Billions of dollars go to subsidize fossil fuels

The IMF estimates that eliminating fossil fuel subsidies could free up US$2.9 trillion in government revenue annually.
https://theconversation.com/amp/vast-subsidies-keeping-the-fossil-fuel-industry-afloat-should-be-put-to-better-use-119954? 

One in four say they cannot afford #publictransit fares

But some evaders simply don't have the money. According to data compiled from public defenders by the Community Service Society of New York (CSS) in 2017—a low-income advocacy group that's suing to compel the NYPD to release more robust fare evasion data—more than one in four low-income New Yorkers said they could not afford to pay for public transit. The group also described a large number of evasion arrests taking place in high-poverty neighborhoods (the lack of official data makes it tricky to paint a complete picture). "It's a crime of poverty, not a public safety problem," said Harold Stolper, senior economist at CSS, "and so the solutions should be affordability, not enforcement."
https://www.vice.com/en_us/article/a3xbj5/the-case-for-leaving-fare-beaters-alone-and-making-public-transit-free 

Monday, July 22, 2019

City Buses: So Why Not Ride Free?

Nobody wants to hear it, but the truth is that Mike Quill, the erstwhile New York City transit union chief, was right: Public transportation should be free.
What?
Yes, free! That is, as free as anything gets. Free, in this case, means that the cost would be paid through the general fund (that's a euphemism for taxes.)
On the face of it, free transportation has a ring of absurdity. But upon reflection it makes a lot more sense.
Think of it. Free public transportation would make it possible to meet all criteria for efficiency and popularity. Funds would be available to create a complete system with adequate routes and good schedules as well as the nitty-gritty costs, such as salaries, operating expenses and capital investment.
Yes, but wouldn't all those buses run empty?
No. Creation of a good system of free public transportation would entice droves of people -- many of whom now believe that buses are only for people too poor to afford their own car -- to shun the exorbitant cost of owning an automobile in favor of a free, enjoyable socially desirable ride to work or play. Who would want to pay for a car, with all its attendant expenses, if he could ride free?
https://hubpages.com/travel/So-Why-Not-Ride-Free 

Tuesday, February 5, 2019

Bill would provide #freetransit to all students in state of New York

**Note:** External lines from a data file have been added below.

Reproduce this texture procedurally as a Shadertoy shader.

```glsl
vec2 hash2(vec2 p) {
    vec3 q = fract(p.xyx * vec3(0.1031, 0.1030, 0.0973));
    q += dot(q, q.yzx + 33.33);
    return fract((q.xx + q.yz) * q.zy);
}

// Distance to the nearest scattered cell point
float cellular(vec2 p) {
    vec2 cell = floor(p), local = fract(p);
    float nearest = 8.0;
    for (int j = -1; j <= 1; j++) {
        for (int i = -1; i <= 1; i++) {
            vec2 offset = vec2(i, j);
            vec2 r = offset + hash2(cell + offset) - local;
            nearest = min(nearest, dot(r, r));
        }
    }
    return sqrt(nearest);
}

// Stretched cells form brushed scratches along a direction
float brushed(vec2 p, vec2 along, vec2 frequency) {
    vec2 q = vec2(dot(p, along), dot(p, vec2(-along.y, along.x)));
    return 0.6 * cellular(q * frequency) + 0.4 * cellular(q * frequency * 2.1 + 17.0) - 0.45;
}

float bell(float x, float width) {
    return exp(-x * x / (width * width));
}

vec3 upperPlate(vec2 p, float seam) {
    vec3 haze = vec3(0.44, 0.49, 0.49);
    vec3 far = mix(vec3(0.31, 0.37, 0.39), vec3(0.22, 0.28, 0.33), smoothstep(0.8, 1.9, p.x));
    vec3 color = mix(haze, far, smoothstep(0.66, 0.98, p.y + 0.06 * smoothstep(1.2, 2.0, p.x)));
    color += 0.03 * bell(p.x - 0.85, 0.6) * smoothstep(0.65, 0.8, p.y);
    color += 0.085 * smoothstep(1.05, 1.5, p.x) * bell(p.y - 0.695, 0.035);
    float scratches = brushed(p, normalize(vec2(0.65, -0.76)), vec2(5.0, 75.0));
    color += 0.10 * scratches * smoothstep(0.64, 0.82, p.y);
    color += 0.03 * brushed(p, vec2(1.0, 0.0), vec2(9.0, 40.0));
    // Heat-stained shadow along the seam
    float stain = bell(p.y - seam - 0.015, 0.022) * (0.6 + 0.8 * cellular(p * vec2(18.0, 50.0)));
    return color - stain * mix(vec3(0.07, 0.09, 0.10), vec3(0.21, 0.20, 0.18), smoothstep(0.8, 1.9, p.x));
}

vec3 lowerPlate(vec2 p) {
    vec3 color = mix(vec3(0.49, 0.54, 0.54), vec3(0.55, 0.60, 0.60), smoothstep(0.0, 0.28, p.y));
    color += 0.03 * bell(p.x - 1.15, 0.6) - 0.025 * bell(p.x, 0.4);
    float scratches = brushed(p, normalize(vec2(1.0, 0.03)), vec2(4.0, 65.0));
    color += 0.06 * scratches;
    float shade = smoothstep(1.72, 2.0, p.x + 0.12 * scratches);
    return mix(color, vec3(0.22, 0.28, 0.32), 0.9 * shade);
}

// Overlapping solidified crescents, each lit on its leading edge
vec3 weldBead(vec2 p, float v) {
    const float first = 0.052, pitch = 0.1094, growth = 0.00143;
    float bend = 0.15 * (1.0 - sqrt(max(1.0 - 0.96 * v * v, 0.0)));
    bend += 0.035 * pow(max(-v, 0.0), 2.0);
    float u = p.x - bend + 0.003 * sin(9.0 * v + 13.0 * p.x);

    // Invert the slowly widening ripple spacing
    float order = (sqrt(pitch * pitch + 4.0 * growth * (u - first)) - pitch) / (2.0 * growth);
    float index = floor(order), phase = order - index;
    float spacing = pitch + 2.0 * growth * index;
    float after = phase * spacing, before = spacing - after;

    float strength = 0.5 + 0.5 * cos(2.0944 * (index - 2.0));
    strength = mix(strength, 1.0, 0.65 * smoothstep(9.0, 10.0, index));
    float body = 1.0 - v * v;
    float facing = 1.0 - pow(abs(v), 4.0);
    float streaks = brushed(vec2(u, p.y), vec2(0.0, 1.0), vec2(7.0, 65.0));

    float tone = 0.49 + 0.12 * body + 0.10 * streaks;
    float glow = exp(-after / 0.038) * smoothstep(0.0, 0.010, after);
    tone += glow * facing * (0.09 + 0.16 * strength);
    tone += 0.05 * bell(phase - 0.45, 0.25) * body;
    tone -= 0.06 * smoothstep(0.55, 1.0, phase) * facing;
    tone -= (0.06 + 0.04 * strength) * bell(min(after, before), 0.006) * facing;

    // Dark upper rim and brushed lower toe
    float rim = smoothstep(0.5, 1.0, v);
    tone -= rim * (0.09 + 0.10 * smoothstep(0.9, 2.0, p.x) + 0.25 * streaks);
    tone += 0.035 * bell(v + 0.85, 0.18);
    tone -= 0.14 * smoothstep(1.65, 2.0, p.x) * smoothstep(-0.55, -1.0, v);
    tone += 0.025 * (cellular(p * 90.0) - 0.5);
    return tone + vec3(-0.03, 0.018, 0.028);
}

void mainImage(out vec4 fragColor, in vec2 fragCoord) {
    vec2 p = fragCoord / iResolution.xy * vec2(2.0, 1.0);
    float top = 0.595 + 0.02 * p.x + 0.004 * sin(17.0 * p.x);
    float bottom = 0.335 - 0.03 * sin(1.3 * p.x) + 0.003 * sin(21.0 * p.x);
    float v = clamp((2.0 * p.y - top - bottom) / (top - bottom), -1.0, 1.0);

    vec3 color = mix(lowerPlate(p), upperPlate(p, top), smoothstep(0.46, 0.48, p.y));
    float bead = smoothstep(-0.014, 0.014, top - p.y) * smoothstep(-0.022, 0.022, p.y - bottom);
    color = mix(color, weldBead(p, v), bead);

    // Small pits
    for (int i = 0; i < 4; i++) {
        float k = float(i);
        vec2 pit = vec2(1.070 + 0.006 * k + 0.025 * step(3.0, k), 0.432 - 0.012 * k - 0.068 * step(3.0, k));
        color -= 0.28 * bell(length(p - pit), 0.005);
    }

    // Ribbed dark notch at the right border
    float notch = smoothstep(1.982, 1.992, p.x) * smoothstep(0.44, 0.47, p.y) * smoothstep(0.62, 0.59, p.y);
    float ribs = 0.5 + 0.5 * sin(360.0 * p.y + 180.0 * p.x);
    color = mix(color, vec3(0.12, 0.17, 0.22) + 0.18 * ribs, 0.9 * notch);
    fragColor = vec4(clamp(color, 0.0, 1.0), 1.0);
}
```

All students in New York state would get a free round-trip ride to and from school, under a bill introduced Friday.

Co-sponsored by Assemblyman Jonathan Jacobson (D-Newburgh) and Sen. James Skoufis (D-Hudson Valley), the bill could save parents thousands of dollars a year in Metro-North train tickets and MTA subway fares.

Saturday, January 26, 2019

Transportation is a public service, no need for user fees [fares]

What if instead of Fair Fares for some, we made public transportation free of fares for residents? We provide public services — garbage collection, firefighters, etc. — through taxpayer funds because they’re necessities. Transportation is integral to city living and should be thought of as a necessity.


https://www.amny.com/opinion/the-real-goal-should-be-fare-free-mass-transit-1.26350631